Only the lines that hold "radialGradient" should be in the answer, each copied from the data below.

Pictures paired with source code:

· · · · · · ·

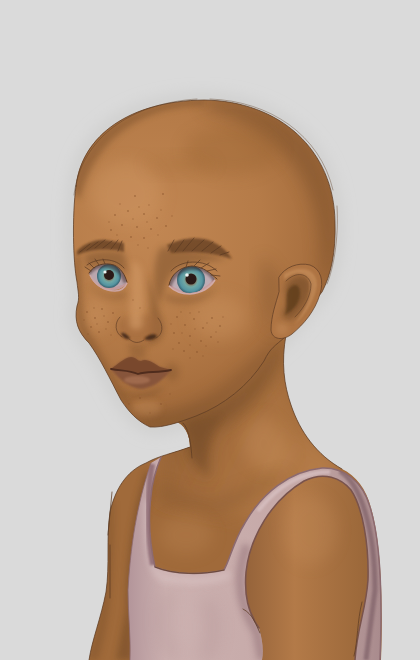
<!DOCTYPE html>
<html lang="en">
<head>
<meta charset="utf-8">
<title>Portrait of a child</title>
<style>
:root{--backdrop:#dadada;--skin:#b57c49;--skin-light:#c58a55;--skin-mid:#a06a3a;--skin-deep:#79502c;--line:#5e3d25;--cloth:#c3a6a4;--cloth-light:#d2b8b7;--cloth-deep:#8c6a70;--lip:#87553a;--lip-dark:#4f2c1d;--iris:#5f9ea3;--pupil:#2b1a17}
html,body{margin:0;height:100%;overflow:hidden;background:var(--backdrop)}
svg{display:block;width:420px;height:660px}
.line{fill:none;stroke:var(--line);stroke-width:1;stroke-linecap:round;stroke-linejoin:round}
.shade{fill:var(--skin-deep)}
.glow{fill:#d29a66}
.freckles{fill:none;stroke:#85512b;stroke-linecap:round}
.hair{fill:none;stroke:#5b3a22;stroke-linecap:round}
</style>
</head>
<body>
<svg viewBox="0 0 420 660" role="img" aria-label="Digital painting of a bald, freckled child with blue eyes in a pink tank top">
<defs>
<radialGradient id="headTone" gradientUnits="userSpaceOnUse" cx="150" cy="225" r="225">
<stop offset="0" stop-color="#c28753"/><stop offset=".5" stop-color="#b57b48"/><stop offset=".8" stop-color="#a46c3c"/><stop offset="1" stop-color="#85582f"/>
</radialGradient>
<linearGradient id="neckTone" x1="0" x2="1" y1="0" y2=".5">
<stop offset="0" stop-color="#80552f"/><stop offset=".45" stop-color="#a26b3b"/><stop offset="1" stop-color="#b57c48"/>
</linearGradient>
<linearGradient id="armTone" x1="0" x2="1">
<stop offset="0" stop-color="#95633a"/><stop offset=".4" stop-color="#b37a48"/><stop offset="1" stop-color="#9a6739"/>
</linearGradient>
<linearGradient id="clothTone" x1="0" x2="1">
<stop offset="0" stop-color="#b3959a"/><stop offset=".15" stop-color="#cdb2b1"/><stop offset=".7" stop-color="#c4a7a6"/><stop offset="1" stop-color="#a98b8d"/>
</linearGradient>
<radialGradient id="irisTone">
<stop offset=".25" stop-color="#8a6a4c"/><stop offset=".5" stop-color="#6fa7a4"/><stop offset=".8" stop-color="#5595a2"/><stop offset="1" stop-color="#38616e"/>
</radialGradient>
<filter id="soft3" x="-50%" y="-50%" width="200%" height="200%"><feGaussianBlur stdDeviation="3"/></filter>
<filter id="soft8" x="-50%" y="-50%" width="200%" height="200%"><feGaussianBlur stdDeviation="8"/></filter>
<filter id="soft1" x="-50%" y="-50%" width="200%" height="200%"><feGaussianBlur stdDeviation="1"/></filter>
<path id="headShape" d="M76 186C82 135 130 101 204 100C280 101 334 150 335 222C336 252 331 275 322 292L284 338C276 345 270 348 264 361C248 386 224 405 196 416C180 422 163 428 150 427C137 421 129 412 121 400C110 379 100 358 89 343C78 332 74 321 77 306C80 298 78 292 77 282C73 262 72 216 76 186Z"/>
<path id="bodyShape" d="M175 421C184 424 190 434 190 447C174 453 158 456 146 463C126 471 115 490 110 512C106 540 110 564 106 592C101 618 92 640 89 660H381C383 610 382 545 371 508C366 488 356 476 342 469C317 455 300 432 291 405C284 385 281 362 286 335L250 330Z"/>
<path id="topShape" d="M151 463C140 495 131 535 128 590C128 615 131 638 130 660H262C264 650 262 638 259 628C248 612 244 596 246 572C250 536 272 500 304 481C324 471 341 478 351 490C363 508 369 545 368 580C366 610 357 628 355 660H380C382 610 382 545 370 507C363 482 344 467 322 468C290 471 262 493 245 523C233 542 230 560 224 570C203 575 174 575 155 567C150 545 148 520 151 496C152 482 156 469 161 457Z"/>
<path id="earShape" d="M279 277C285 267 298 262 310 265C321 269 324 281 320 294C315 311 304 324 292 334C283 341 272 340 271 330C271 316 276 303 279 292Z"/>
<path id="leftEyeShape" d="M89 273C94 265 104 262 114 265C121 268 125 275 127 282C123 290 113 291 104 289C96 286 91 280 89 273Z"/>
<path id="rightEyeShape" d="M169 285C171 275 179 267 192 266C204 267 210 273 215 279C210 287 202 292 190 293C180 293 173 290 169 285Z"/>
<clipPath id="headClip"><use href="#headShape"/></clipPath>
<clipPath id="bodyClip"><use href="#bodyShape"/></clipPath>
<clipPath id="topClip"><use href="#topShape"/></clipPath>
<clipPath id="earClip"><use href="#earShape"/></clipPath>
<clipPath id="leftEyeClip"><use href="#leftEyeShape"/></clipPath>
<clipPath id="rightEyeClip"><use href="#rightEyeShape"/></clipPath>
</defs>

<rect width="420" height="660" fill="var(--backdrop)"/>
<use href="#headShape" fill="none" stroke="#c9c9c8" stroke-width="9" filter="url(#soft8)"/>

<g id="body">
<use href="#bodyShape" fill="var(--skin-mid)"/>
<g clip-path="url(#bodyClip)">
<path d="M170 415L286 335C281 365 285 395 300 425L345 470L250 520L160 500Z" fill="url(#neckTone)" filter="url(#soft8)"/>
<path d="M246 572C250 536 272 500 304 481C324 471 341 478 351 490C363 508 369 545 368 580L355 660H262L259 628C248 612 244 596 246 572Z" fill="url(#armTone)"/>
<path class="shade" d="M175 418C220 408 255 385 276 340L284 345C276 385 245 410 216 430C207 440 206 462 208 480C198 470 190 455 188 440Z" opacity=".75" filter="url(#soft8)"/>
<path class="shade" d="M186 424C200 418 215 418 222 416C208 432 205 455 208 475L190 456Z" opacity=".45" filter="url(#soft3)"/>
<path class="glow" d="M246 430C262 408 274 415 284 438C300 462 290 472 262 470C244 462 238 446 246 430Z" opacity=".3" filter="url(#soft8)"/>
<path class="shade" d="M160 482C180 496 198 492 214 500C230 493 262 480 292 470C258 492 236 512 216 513C194 508 174 506 158 500Z" opacity=".32" filter="url(#soft8)"/>
<ellipse class="glow" cx="186" cy="535" rx="27" ry="20" opacity=".2" filter="url(#soft8)"/>
<ellipse class="glow" cx="310" cy="530" rx="27" ry="35" opacity=".22" filter="url(#soft8)"/>
<path class="shade" d="M146 470C132 510 126 560 126 610L116 660H132V590L152 480Z" opacity=".65" filter="url(#soft3)"/>
<path class="shade" d="M108 500C104 550 106 610 86 660L98 660C112 620 114 560 114 500Z" opacity=".4" filter="url(#soft3)"/>
</g>
<path class="line" d="M183 423C190 430 191 447 192 458M190 447C174 453 158 456 146 463C126 471 115 490 110 512C106 540 110 564 106 592C101 618 92 640 89 660M286 335C281 362 284 385 291 405C300 432 317 455 342 469M112 492L108 535M110 545V598" opacity=".75"/>
</g>

<g id="tank-top">
<use href="#topShape" fill="url(#clothTone)"/>
<g clip-path="url(#topClip)">
<path d="M148 500C147 540 150 572 162 578C190 584 218 580 230 574" fill="none" stroke="#dcc6c6" stroke-width="8" opacity=".5" filter="url(#soft3)"/>
<path d="M247 545C236 575 239 605 257 632L262 660" fill="none" stroke="#927177" stroke-width="9" opacity=".55" filter="url(#soft3)"/>
<path d="M170 590C160 615 164 640 174 660M206 600C216 620 215 640 204 660" fill="none" stroke="#ab8b8d" stroke-width="12" opacity=".35" filter="url(#soft8)"/>
<path d="M152 464C148 490 147 535 153 565" fill="none" stroke="#8c6972" stroke-width="6" opacity=".85" filter="url(#soft1)"/>
<path d="M340 471C361 484 375 530 375 590L366 660" fill="none" stroke="#7e6067" stroke-width="5" opacity=".7" filter="url(#soft1)"/>
<path d="M258 511C278 485 303 472 330 472" fill="none" stroke="#dcc6c8" stroke-width="4" opacity=".65" filter="url(#soft1)"/>
</g>
<g fill="none" stroke="var(--cloth-deep)" stroke-linecap="round">
<path d="M161 457C156 469 152 482 151 496C148 520 150 545 155 567C174 575 203 575 224 570C230 560 233 542 245 523C262 493 290 471 322 468C344 467 363 482 370 507C382 545 382 610 380 660" stroke-width="1.5"/>
<path d="M151 463C140 495 131 535 128 590C128 615 131 638 130 660" opacity=".8"/>
<path d="M355 660C357 628 366 610 368 580C369 545 363 508 351 490C341 478 324 471 304 481C272 500 250 536 246 572C244 596 248 612 259 628" stroke="#79534c" stroke-width="1.5"/>
</g>
<path class="line" d="M155 567C174 575 203 575 224 570M362 602C357 622 358 640 354 656M243 609C253 614 256 625 260 633" opacity=".75"/>
</g>

<g id="head">
<use href="#headShape" fill="url(#headTone)"/>
<g clip-path="url(#headClip)">
<path class="shade" d="M204 96C300 96 350 170 335 260L318 296C327 220 314 140 204 108Z" opacity=".5" filter="url(#soft8)"/>
<path class="shade" d="M72 190C80 135 130 100 204 99L204 105C140 106 94 140 80 200Z" opacity=".5" filter="url(#soft3)"/>
<ellipse cx="232" cy="150" rx="48" ry="25" fill="#94602f" opacity=".3" filter="url(#soft8)"/>
<ellipse class="glow" cx="126" cy="194" rx="36" ry="32" opacity=".4" filter="url(#soft8)"/>
<ellipse class="glow" cx="220" cy="318" rx="28" ry="22" opacity=".35" filter="url(#soft8)"/>
<ellipse class="glow" cx="96" cy="315" rx="13" ry="18" opacity=".4" filter="url(#soft8)"/>
<ellipse cx="180" cy="165" rx="35" ry="9" fill="#98632f" opacity=".2" filter="url(#soft8)"/>
<path class="shade" d="M288 330C262 345 238 385 190 404C170 414 150 415 136 410L150 432L200 422L266 370Z" opacity=".5" filter="url(#soft8)"/>
<path class="shade" d="M74 255C74 300 72 330 90 350L122 402L148 428C118 390 98 345 87 328C81 310 82 285 80 255Z" opacity=".45" filter="url(#soft3)"/>
<path class="shade" d="M262 255C256 295 265 320 273 336L282 280Z" opacity=".35" filter="url(#soft8)"/>
<g id="face-shading">
<path class="shade" d="M160 248C169 244 180 250 190 250L228 258C212 262 192 262 178 268C168 274 164 288 160 304C153 290 152 264 160 248Z" opacity=".5" filter="url(#soft3)"/>
<path class="shade" d="M84 255C98 249 113 250 124 252L129 276C118 263 102 262 88 268Z" opacity=".5" filter="url(#soft3)"/>
<path class="shade" d="M165 293C180 300 204 298 217 286C208 304 182 308 166 300M90 284C101 296 115 298 126 290L125 298C110 302 96 296 90 284" opacity=".38" filter="url(#soft3)"/>
<path class="shade" d="M148 275C155 292 157 306 162 322C166 337 158 344 146 345C154 330 151 306 148 275Z" opacity=".55" filter="url(#soft3)"/>
<path class="glow" d="M132 262C139 260 144 270 143 290C145 305 145 316 138 324C128 320 128 308 131 298Z" opacity=".6" filter="url(#soft3)"/>
<path class="shade" d="M118 390C134 398 150 394 164 386C156 400 130 402 118 390Z" opacity=".6" filter="url(#soft3)"/>
<ellipse class="glow" cx="146" cy="408" rx="15" ry="8" opacity=".3" filter="url(#soft3)"/>
<path class="shade" d="M128 343L146 344L145 359L131 359Z" opacity=".35" filter="url(#soft3)"/>
<ellipse class="shade" cx="172" cy="372" rx="7" ry="9" opacity=".35" filter="url(#soft3)"/>
</g>
</g>
<use href="#headShape" class="line" opacity=".75"/>
<path class="line" d="M74 195C81 137 132 103 197 99M210 99C270 101 320 135 333 190M337 206C339 240 333 270 327 284" stroke-width=".8" opacity=".4"/>
</g>

<g id="ear">
<use href="#earShape" fill="#ae7443"/>
<g clip-path="url(#earClip)">
<path class="shade" d="M286 284C294 273 305 273 311 281C313 295 304 309 294 318C286 322 280 318 283 311C290 302 283 294 286 284Z" opacity=".75" filter="url(#soft3)"/>
<path d="M288 290C294 282 300 284 300 293C300 304 292 311 285 315C288 306 285 299 288 290Z" fill="#573719" opacity=".65" filter="url(#soft1)"/>
<path class="glow" d="M284 274C300 264 318 268 317 286C314 303 304 316 294 325C308 307 312 292 309 280C303 271 293 272 284 280Z" opacity=".5" filter="url(#soft1)"/>
<ellipse class="glow" cx="282" cy="329" rx="6" ry="6" opacity=".35" filter="url(#soft3)"/>
</g>
<use href="#earShape" class="line" opacity=".7"/>
<path class="line" d="M286 281C296 271 308 273 311 284C311 296 304 308 295 317" opacity=".6"/>
</g>

<g id="eyebrows">
<path d="M77 251C85 243 96 239 106 240L124 243L124 252C110 248 93 249 77 255Z" fill="#6c4526" opacity=".85" filter="url(#soft1)"/>
<path d="M167 245C181 238 199 236 211 241C222 246 228 252 232 259C215 253 196 251 171 253Z" fill="#6c4526" opacity=".85" filter="url(#soft1)"/>
<path class="hair" d="M80 252L90 244M87 250L98 242M95 248L105 240M103 248L112 241M111 249L118 240M118 251L122 241M168 251L174 240M175 252L184 240M183 251L194 238M192 251L204 240M202 251L213 242M211 253L221 246M220 255L229 252" opacity=".7"/>
</g>

<g id="left-eye">
<use href="#leftEyeShape" fill="#b9a6ae"/>
<g clip-path="url(#leftEyeClip)">
<path d="M88 277C98 291 115 293 128 284" fill="none" stroke="#c39a9c" stroke-width="4"/>
<circle cx="109" cy="276" r="12" fill="url(#irisTone)"/>
<circle cx="109" cy="275" r="5" fill="var(--pupil)"/>
<path d="M87 273C96 261 118 259 127 282" fill="none" stroke="#3d2826" stroke-width="7" opacity=".5" filter="url(#soft1)"/>
</g>
<circle cx="105" cy="272" r="1.6" fill="#eef4f3"/>
<path class="line" d="M89 273C94 265 104 262 114 265C121 268 125 275 127 282" stroke-width="2.2"/>
<path d="M90 275C95 285 105 291 115 291C121 291 125 288 127 283" fill="none" stroke="#cba5a4" stroke-width="1.5"/>
<path class="line" d="M87 265C98 257 116 258 124 268M91 271L85 267M94 268L89 263M99 265L95 259M105 264L103 259" opacity=".75"/>
</g>

<g id="right-eye">
<use href="#rightEyeShape" fill="#beacb4"/>
<g clip-path="url(#rightEyeClip)">
<path d="M169 286C181 297 204 296 215 280" fill="none" stroke="#c69da0" stroke-width="4"/>
<circle cx="191" cy="280" r="14" fill="url(#irisTone)"/>
<circle cx="191" cy="279" r="5.5" fill="var(--pupil)"/>
<path d="M168 286C174 263 206 259 217 281" fill="none" stroke="#3d2826" stroke-width="7" opacity=".5" filter="url(#soft1)"/>
</g>
<circle cx="187" cy="275" r="1.8" fill="#eef4f3"/>
<path class="line" d="M169 285C171 275 179 267 192 266C204 267 210 273 217 279" stroke-width="2.4"/>
<path d="M169 286C174 291 181 294 190 294C201 293 210 288 215 280" fill="none" stroke="#d0aaa9" stroke-width="1.5"/>
<path class="line" d="M171 271C180 260 204 258 217 271M211 275L220 276M207 271L216 269M201 268L209 263M194 266L200 260M186 267L188 261" opacity=".75"/>
</g>

<g id="nose">
<path d="M119 320C123 314 129 321 137 320C146 315 156 312 160 321C164 331 159 338 151 339L138 343L125 338C117 336 115 328 119 320Z" fill="#a36a3c" opacity=".65" filter="url(#soft3)"/>
<ellipse class="glow" cx="136" cy="323" rx="7" ry="7" opacity=".65" filter="url(#soft3)"/>
<path d="M121 333C125 332 130 337 130 339C126 340 122 337 121 333ZM144 339C148 334 155 333 157 336C155 340 149 341 144 339Z" fill="#4b2e1b" filter="url(#soft1)"/>
<path class="line" d="M120 317C114 323 115 333 122 337M129 339C135 344 139 343 144 340M158 318C164 325 163 335 156 338" opacity=".65"/>
</g>

<g id="mouth">
<path d="M111 369C118 364 124 358 131 357C136 357 137 361 141 361C147 358 153 363 160 367L171 370C163 381 151 389 139 389C126 386 117 377 111 369Z" fill="var(--lip)" filter="url(#soft1)"/>
<path d="M111 369C118 364 124 358 131 357C136 357 137 361 141 361C147 358 153 363 160 367L171 370C157 373 147 371 139 374C130 370 121 371 111 369Z" fill="#744529" opacity=".75"/>
<ellipse cx="137" cy="380" rx="13" ry="4" fill="#b0795a" opacity=".6" filter="url(#soft1)"/>
<path d="M111 369C121 371 129 370 138 374C147 371 157 373 171 370" fill="none" stroke="var(--lip-dark)" stroke-width="1.8" stroke-linecap="round"/>
</g>

<g id="freckles" class="freckles">
<path stroke-width="2" opacity=".5" d="M135 196h0M163 194h0M115 215h0M128 211h0M144 214h0M157 218h0M122 225h0M137 227h0M151 229h0M166 226h0M111 230h0M144 238h0M131 237h0M87 312h0M95 318h0M102 309h0M91 327h0M108 322h0M99 332h0M113 313h0M177 317h0M185 325h0M194 319h0M203 328h0M212 318h0M220 326h0M190 336h0M201 341h0M179 343h0M211 337h0M184 351h0M197 352h0M174 333h0M140 398h0M161 404h0"/>
<path stroke-width="1.3" opacity=".6" d="M120 204h0M139 207h0M149 205h0M161 210h0M133 219h0M109 222h0M147 222h0M172 216h0M117 235h0M158 235h0M138 245h0M148 248h0M84 320h0M88 334h0M97 324h0M104 316h0M106 329h0M94 308h0M111 335h0M133 300h0M140 308h0M171 324h0M181 312h0M190 313h0M199 312h0M207 323h0M216 332h0M223 317h0M182 333h0M195 329h0M206 346h0M190 345h0M218 342h0M173 349h0M190 358h0M203 356h0M129 404h0M150 413h0M170 394h0"/>
</g>
</svg>
</body>
</html>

· · · · · · ·

= Solution to this exercise =
<radialGradient id="headTone" gradientUnits="userSpaceOnUse" cx="150" cy="225" r="225">
</radialGradient>
<radialGradient id="irisTone">
</radialGradient>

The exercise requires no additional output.